■ Work instruction
Search the records for "flame". Report every line where it occurs.
──────── Record extracts ────────
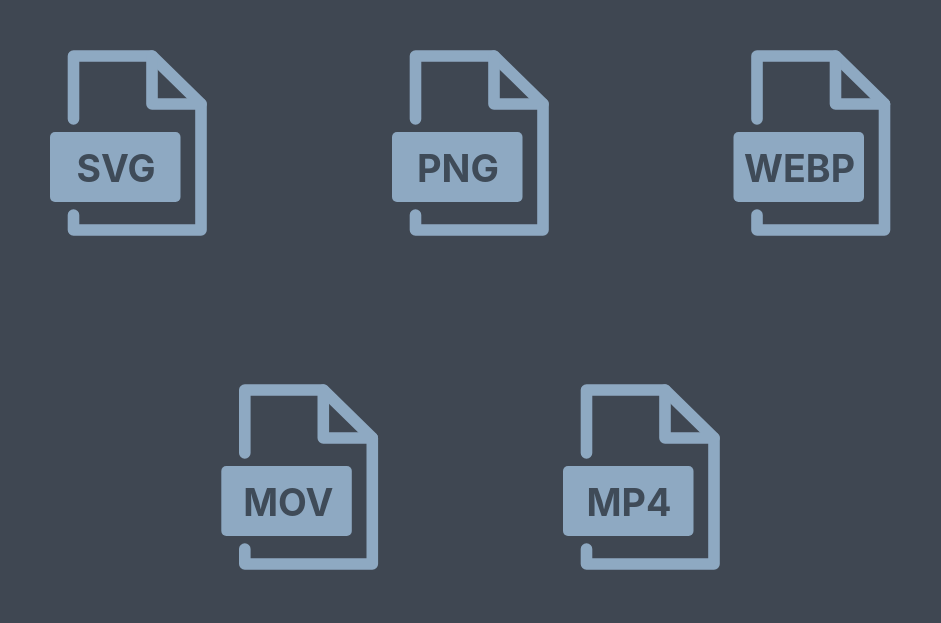
<!DOCTYPE html>
<html lang="en">
<head>
<meta charset="utf-8">
<title>File format icons</title>
<style>
:root { --slate: #3f4752; --steel: #8ea9c2; --ink: #3f4b58; }
html, body { margin: 0; background: var(--slate); overflow: hidden; }
.icon-sheet { display: block; width: 941px; height: 623px; background: var(--slate); }
.outline { fill: none; stroke: var(--steel); stroke-width: 11.6; stroke-linecap: round; stroke-linejoin: round; }
.label { fill: var(--steel); }
.format { fill: var(--ink); font: 700 38px Inter, "Liberation Sans", sans-serif; text-anchor: middle; }
</style>
</head>
<body>
<svg class="icon-sheet" viewBox="0 0 941 623" role="img" aria-label="File icons for SVG, PNG, WEBP, MOV and MP4">
  <defs>
    <g id="file">
      <path class="outline" d="M73.5 119V56H152L201 104V230H73.5V215"/>
      <path class="outline" d="M152 56V104H201"/>
      <rect class="label" x="50" y="132" width="130.5" height="70" rx="5"/>
    </g>
  </defs>
  <g id="svg-file">
    <use href="#file"/>
    <text class="format" x="116" y="182" textLength="79" lengthAdjust="spacingAndGlyphs">SVG</text>
  </g>
  <g id="png-file" transform="translate(342 0)">
    <use href="#file"/>
    <text class="format" x="116" y="182" textLength="82" lengthAdjust="spacingAndGlyphs">PNG</text>
  </g>
  <g id="webp-file" transform="translate(683.5 0)">
    <use href="#file"/>
    <text class="format" x="116" y="182" textLength="111" lengthAdjust="spacingAndGlyphs">WEBP</text>
  </g>
  <g id="mov-file" transform="translate(171.3 334)">
    <use href="#file"/>
    <text class="format" x="117" y="182" textLength="90" lengthAdjust="spacingAndGlyphs">MOV</text>
  </g>
  <g id="mp4-file" transform="translate(513 334)">
    <use href="#file"/>
    <text class="format" x="116" y="182" textLength="85" lengthAdjust="spacingAndGlyphs">MP4</text>
  </g>
</svg>
</body>
</html>
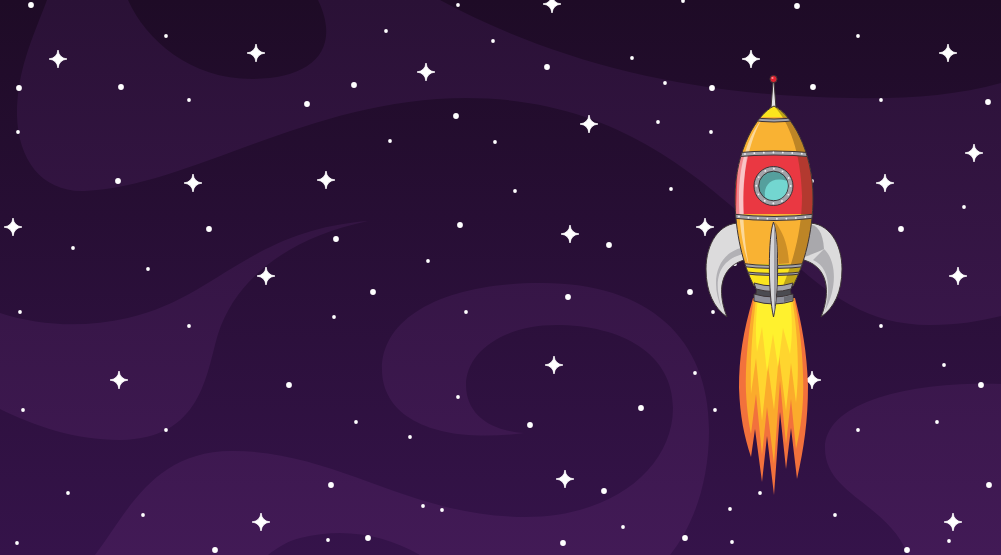
<!DOCTYPE html>
<html lang="en">
<head>
<meta charset="utf-8">
<title>Rocket in space</title>
<style>
:root {
  --sky-top: #1e0b26;
  --sky-bottom: #35134a;
  --star: #ffffff;
  --outline: #3d3436;
  --yellow: #fbe51e;
  --orange: #f9b233;
  --red: #ea3842;
  --steel: #a3a4aa;
  --steel-dark: #6b6c73;
  --fin: #dcdbdc;
  --glass: #73d6d0;
  --glass-dark: #559f9d;
  --flame-outer: #f2713c;
  --flame-mid: #fbab2c;
  --flame-inner: #ffd52f;
  --flame-core: #fff12e;
}
html, body { margin: 0; width: 1001px; height: 555px; overflow: hidden; background: var(--sky-bottom); }
svg { display: block; }
.stars { fill: var(--star); }
.line { stroke: var(--outline); stroke-width: 1; stroke-linejoin: round; }
.rivets { fill: none; stroke: #f1f1f3; stroke-width: 1.8; stroke-linecap: round; stroke-dasharray: 0 9.5; }
</style>
</head>
<body>
<svg width="1001" height="555" viewBox="0 0 1001 555" role="img" aria-label="A retro rocket flying through a purple starry sky">
  <defs>
    <linearGradient id="sky" x1="0" y1="0" x2="0" y2="1">
      <stop offset="0" stop-color="var(--sky-top)"/>
      <stop offset="1" stop-color="var(--sky-bottom)"/>
    </linearGradient>
    <linearGradient id="nebula" gradientUnits="userSpaceOnUse" x1="0" y1="0" x2="0" y2="555">
      <stop offset="0" stop-color="#2a1136"/>
      <stop offset="1" stop-color="#421a56"/>
    </linearGradient>
    <path id="sparkle" d="M0-9Q1-1 9 0Q1 1 0 9Q-1 1-9 0Q-1-1 0-9Z" stroke="#fff" stroke-width=".8"/>
    <circle id="dot" r="2.9"/>
    <circle id="speck" r="1.9"/>
    <path id="hull" d="M774 106C757 114 735 150 735 198C735 232 743 265 754 286H793C804 265 813 232 813 198C813 150 791 114 774 106Z"/>
    <clipPath id="hull-clip"><use href="#hull"/></clipPath>
  </defs>

  <rect id="background" width="1001" height="555" fill="url(#sky)"/>

  <g id="nebula-swirls" fill="url(#nebula)">
    <path fill-rule="evenodd" d="M47 0C32 40 17 70 17 115C18 160 42 192 84 191C190 187 310 98 466 98C600 98 680 160 750 222C810 278 852 325 930 325C958 325 980 321 1001 316V83C955 96 905 99 850 98C690 96 555 62 440 0ZM128 0C146 40 190 79 252 79C312 79 342 50 318 0Z"/>
    <path d="M0 313C40 326 84 328 128 318C216 298 250 230 368 221C290 237 236 278 218 334C206 374 202 439 120 440C75 440 35 426 0 409Z"/>
    <path d="M95 555C126 515 152 451 232 451C338 451 408 517 526 517C612 517 673 468 673 408C673 354 622 325 556 325C503 325 466 352 466 385C466 414 490 431 524 433C440 444 382 420 382 369C382 318 442 283 542 283C648 283 709 338 709 430C709 488 690 530 670 555H420C385 535 345 527 300 538C288 541 278 547 268 555Z"/>
    <path d="M1001 384C910 381 825 402 825 448C825 495 888 503 908 555H1001Z"/>
  </g>

  <g id="sparkles" class="stars">
    <use href="#sparkle" x="58" y="59"/><use href="#sparkle" x="256" y="53"/>
    <use href="#sparkle" x="426" y="72"/><use href="#sparkle" x="552" y="4"/>
    <use href="#sparkle" x="589" y="124"/><use href="#sparkle" x="751" y="59"/>
    <use href="#sparkle" x="948" y="53"/><use href="#sparkle" x="974" y="153"/>
    <use href="#sparkle" x="885" y="183"/><use href="#sparkle" x="193" y="183"/>
    <use href="#sparkle" x="326" y="180"/><use href="#sparkle" x="13" y="227"/>
    <use href="#sparkle" x="570" y="234"/><use href="#sparkle" x="705" y="227"/>
    <use href="#sparkle" x="266" y="276"/><use href="#sparkle" x="958" y="276"/>
    <use href="#sparkle" x="119" y="380"/><use href="#sparkle" x="554" y="365"/>
    <use href="#sparkle" x="812" y="380"/><use href="#sparkle" x="565" y="479"/>
    <use href="#sparkle" x="261" y="522"/><use href="#sparkle" x="953" y="522"/>
  </g>

  <g id="dots" class="stars">
    <use href="#dot" x="31" y="5"/><use href="#dot" x="19" y="88"/><use href="#dot" x="121" y="87"/>
    <use href="#dot" x="118" y="181"/><use href="#dot" x="354" y="85"/><use href="#dot" x="307" y="104"/>
    <use href="#dot" x="547" y="67"/><use href="#dot" x="456" y="116"/><use href="#dot" x="797" y="6"/>
    <use href="#dot" x="712" y="88"/><use href="#dot" x="813" y="87"/><use href="#dot" x="988" y="102"/>
    <use href="#dot" x="209" y="229"/><use href="#dot" x="336" y="239"/><use href="#dot" x="460" y="225"/>
    <use href="#dot" x="609" y="245"/><use href="#dot" x="901" y="229"/><use href="#dot" x="373" y="292"/>
    <use href="#dot" x="568" y="297"/><use href="#dot" x="690" y="292"/><use href="#dot" x="289" y="385"/>
    <use href="#dot" x="641" y="408"/><use href="#dot" x="530" y="425"/><use href="#dot" x="981" y="385"/>
    <use href="#dot" x="331" y="485"/><use href="#dot" x="604" y="491"/><use href="#dot" x="989" y="485"/>
    <use href="#dot" x="215" y="550"/><use href="#dot" x="368" y="538"/><use href="#dot" x="563" y="543"/>
    <use href="#dot" x="685" y="538"/><use href="#dot" x="907" y="550"/>
  </g>

  <g id="specks" class="stars">
    <use href="#speck" x="166" y="36"/><use href="#speck" x="189" y="100"/><use href="#speck" x="18" y="132"/>
    <use href="#speck" x="386" y="31"/><use href="#speck" x="458" y="5"/><use href="#speck" x="493" y="41"/>
    <use href="#speck" x="632" y="58"/><use href="#speck" x="683" y="1"/><use href="#speck" x="665" y="83"/>
    <use href="#speck" x="658" y="122"/><use href="#speck" x="711" y="132"/><use href="#speck" x="858" y="36"/>
    <use href="#speck" x="881" y="100"/><use href="#speck" x="390" y="141"/><use href="#speck" x="495" y="142"/>
    <use href="#speck" x="515" y="191"/><use href="#speck" x="671" y="189"/><use href="#speck" x="964" y="207"/>
    <use href="#speck" x="73" y="248"/><use href="#speck" x="148" y="269"/><use href="#speck" x="428" y="261"/>
    <use href="#speck" x="735" y="264"/><use href="#speck" x="840" y="269"/><use href="#speck" x="20" y="312"/>
    <use href="#speck" x="189" y="326"/><use href="#speck" x="334" y="317"/><use href="#speck" x="466" y="312"/>
    <use href="#speck" x="713" y="312"/><use href="#speck" x="881" y="326"/><use href="#speck" x="695" y="373"/>
    <use href="#speck" x="944" y="365"/><use href="#speck" x="458" y="397"/><use href="#speck" x="23" y="410"/>
    <use href="#speck" x="166" y="430"/><use href="#speck" x="356" y="422"/><use href="#speck" x="410" y="437"/>
    <use href="#speck" x="715" y="410"/><use href="#speck" x="858" y="430"/><use href="#speck" x="937" y="422"/>
    <use href="#speck" x="68" y="493"/><use href="#speck" x="143" y="515"/><use href="#speck" x="423" y="506"/>
    <use href="#speck" x="442" y="510"/><use href="#speck" x="623" y="527"/><use href="#speck" x="730" y="509"/>
    <use href="#speck" x="760" y="493"/><use href="#speck" x="835" y="515"/><use href="#speck" x="17" y="543"/>
    <use href="#speck" x="328" y="540"/><use href="#speck" x="732" y="542"/><use href="#speck" x="949" y="541"/>
    <use href="#speck" x="812" y="181"/>
  </g>

  <g id="flame">
    <path fill="var(--flame-outer)" d="M753 298C743 332 739 358 739 388C740 416 744 436 751 457L755 429L762 482L767 436L774 495L780 412L786 469L791 428L797 479C804 448 808 420 808 386C807 352 802 325 795 298Z"/>
    <path fill="var(--flame-mid)" d="M754 298C748 334 745 366 746 392C747 412 749 424 751 434L756 394L762 455L767 407L774 464L780 381L786 444L791 399L796 449C802 423 804 400 803 374C802 345 799 322 794 298Z"/>
    <path fill="var(--flame-inner)" d="M756 298C752 334 750 362 751 394L756 358L762 421L768 365L774 410L779 355L786 411L791 363L796 403C800 365 797 328 792 298Z"/>
    <path fill="var(--flame-core)" d="M758 298C756 315 755 333 757 352L762 327L767 372L773 334L778 367L783 328L790 354C793 333 792 315 790 298Z"/>
  </g>

  <g id="side-fins">
    <path class="line" fill="var(--fin)" d="M741 223C719 222 706 244 706 269C706 292 714 308 727 317C717 292 719 265 748 259Z"/>
    <path fill="#b2b1b5" d="M747 253C722 258 711 275 722 309C709 281 717 251 746 247Z"/>
    <path class="line" fill="var(--fin)" d="M807 223C829 222 842 244 842 269C842 292 834 308 821 317C831 292 829 265 800 259Z"/>
    <path fill="#a9a8ac" d="M808 224C817 224 823 232 824 249C818 252 808 256 801 258Z"/>
    <path fill="#b2b1b5" d="M824 249C836 260 838 286 825 311C831 287 829 267 813 260Z"/>
  </g>

  <g id="antenna">
    <path class="line" fill="#e4e3e5" d="M773 82L771 108H776L774 82Z"/>
    <circle class="line" cx="773.5" cy="79" r="3.6" fill="#df2231"/>
    <circle cx="772.5" cy="78" r="1.1" fill="#ff8a8e"/>
  </g>

  <g id="body">
    <g clip-path="url(#hull-clip)">
      <rect x="730" y="100" width="90" height="190" fill="var(--orange)"/>
      <rect x="730" y="100" width="90" height="17" fill="var(--yellow)"/>
      <rect x="730" y="155" width="90" height="59" fill="var(--red)"/>
      <rect x="730" y="264" width="90" height="24" fill="var(--yellow)"/>
      <path id="body-shade" fill="#5b3a10" opacity=".38" d="M774 106C789 122 801 152 802 196C802 231 793 262 782 288H820V106Z"/>
      <path id="body-highlight" fill="#fff" opacity=".5" d="M762 119C748 136 739 164 739 198C739 230 744 250 749 266C745 247 743 224 743 198C744 163 752 136 762 119Z"/>
      <path id="red-highlight" fill="#fff" opacity=".4" d="M738 156H747C744 174 743 195 744 214H736Z"/>
      <g id="bands" class="line" fill="var(--steel)">
        <path d="M750 117Q774 121 798 117V120Q774 124 750 120Z"/>
        <path d="M734 153Q774 149 814 153V157Q774 153 734 157Z"/>
        <path d="M732 214Q774 219 816 214V218Q774 223 732 218Z"/>
        <path d="M738 263Q774 268 810 263V266Q774 271 738 266Z"/>
        <path d="M738 271Q774 276 810 271V273Q774 278 738 273Z"/>
      </g>
      <path class="rivets" d="M745 154Q774 151 806 154M739 216.5Q774 221 812 216.5"/>
    </g>
    <use href="#hull" class="line" fill="none"/>
  </g>

  <g id="porthole">
    <circle class="line" cx="773.5" cy="186" r="19.5" fill="var(--steel)"/>
    <circle cx="773.5" cy="186" r="17.2" fill="none" stroke="#efeff1" stroke-width="1.9" stroke-linecap="round" stroke-dasharray="0 9"/>
    <circle class="line" cx="773.5" cy="186" r="14.8" fill="var(--glass-dark)"/>
    <path fill="var(--glass)" d="M765 197C763 184 773 176 787 181C790 190 784 200 774 200C770 200 767 199 765 197Z"/>
  </g>

  <g id="nozzle">
    <path class="line" fill="#4b4b51" d="M757 287H790L792 300H755Z"/>
    <path class="line" fill="var(--steel)" d="M754 283Q774 289 793 283L791 289Q774 294 756 289Z"/>
    <path class="line" fill="#8e8f9a" d="M754 294Q774 300 793 294V301Q774 307 754 301Z"/>
    <path fill="var(--steel-dark)" d="M784 297L792 295V300L784 302Z"/>
  </g>

  <g id="center-fin">
    <path fill="#7a4c10" opacity=".35" d="M775 222C784 233 788 247 789 263L779 264Z"/>
    <path class="line" fill="#d6d5d8" d="M773.5 222C768 236 768 293 773.5 317C779 293 779 236 773.5 222Z"/>
    <path fill="#9b9aa0" d="M774 224C778 240 778 290 774 313Z"/>
  </g>
</svg>
</body>
</html>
────────
■ Reply
  --flame-outer: #f2713c;
  --flame-mid: #fbab2c;
  --flame-inner: #ffd52f;
  --flame-core: #fff12e;
  <g id="flame">
    <path fill="var(--flame-outer)" d="M753 298C743 332 739 358 739 388C740 416 744 436 751 457L755 429L762 482L767 436L774 495L780 412L786 469L791 428L797 479C804 448 808 420 808 386C807 352 802 325 795 298Z"/>
    <path fill="var(--flame-mid)" d="M754 298C748 334 745 366 746 392C747 412 749 424 751 434L756 394L762 455L767 407L774 464L780 381L786 444L791 399L796 449C802 423 804 400 803 374C802 345 799 322 794 298Z"/>
    <path fill="var(--flame-inner)" d="M756 298C752 334 750 362 751 394L756 358L762 421L768 365L774 410L779 355L786 411L791 363L796 403C800 365 797 328 792 298Z"/>
    <path fill="var(--flame-core)" d="M758 298C756 315 755 333 757 352L762 327L767 372L773 334L778 367L783 328L790 354C793 333 792 315 790 298Z"/>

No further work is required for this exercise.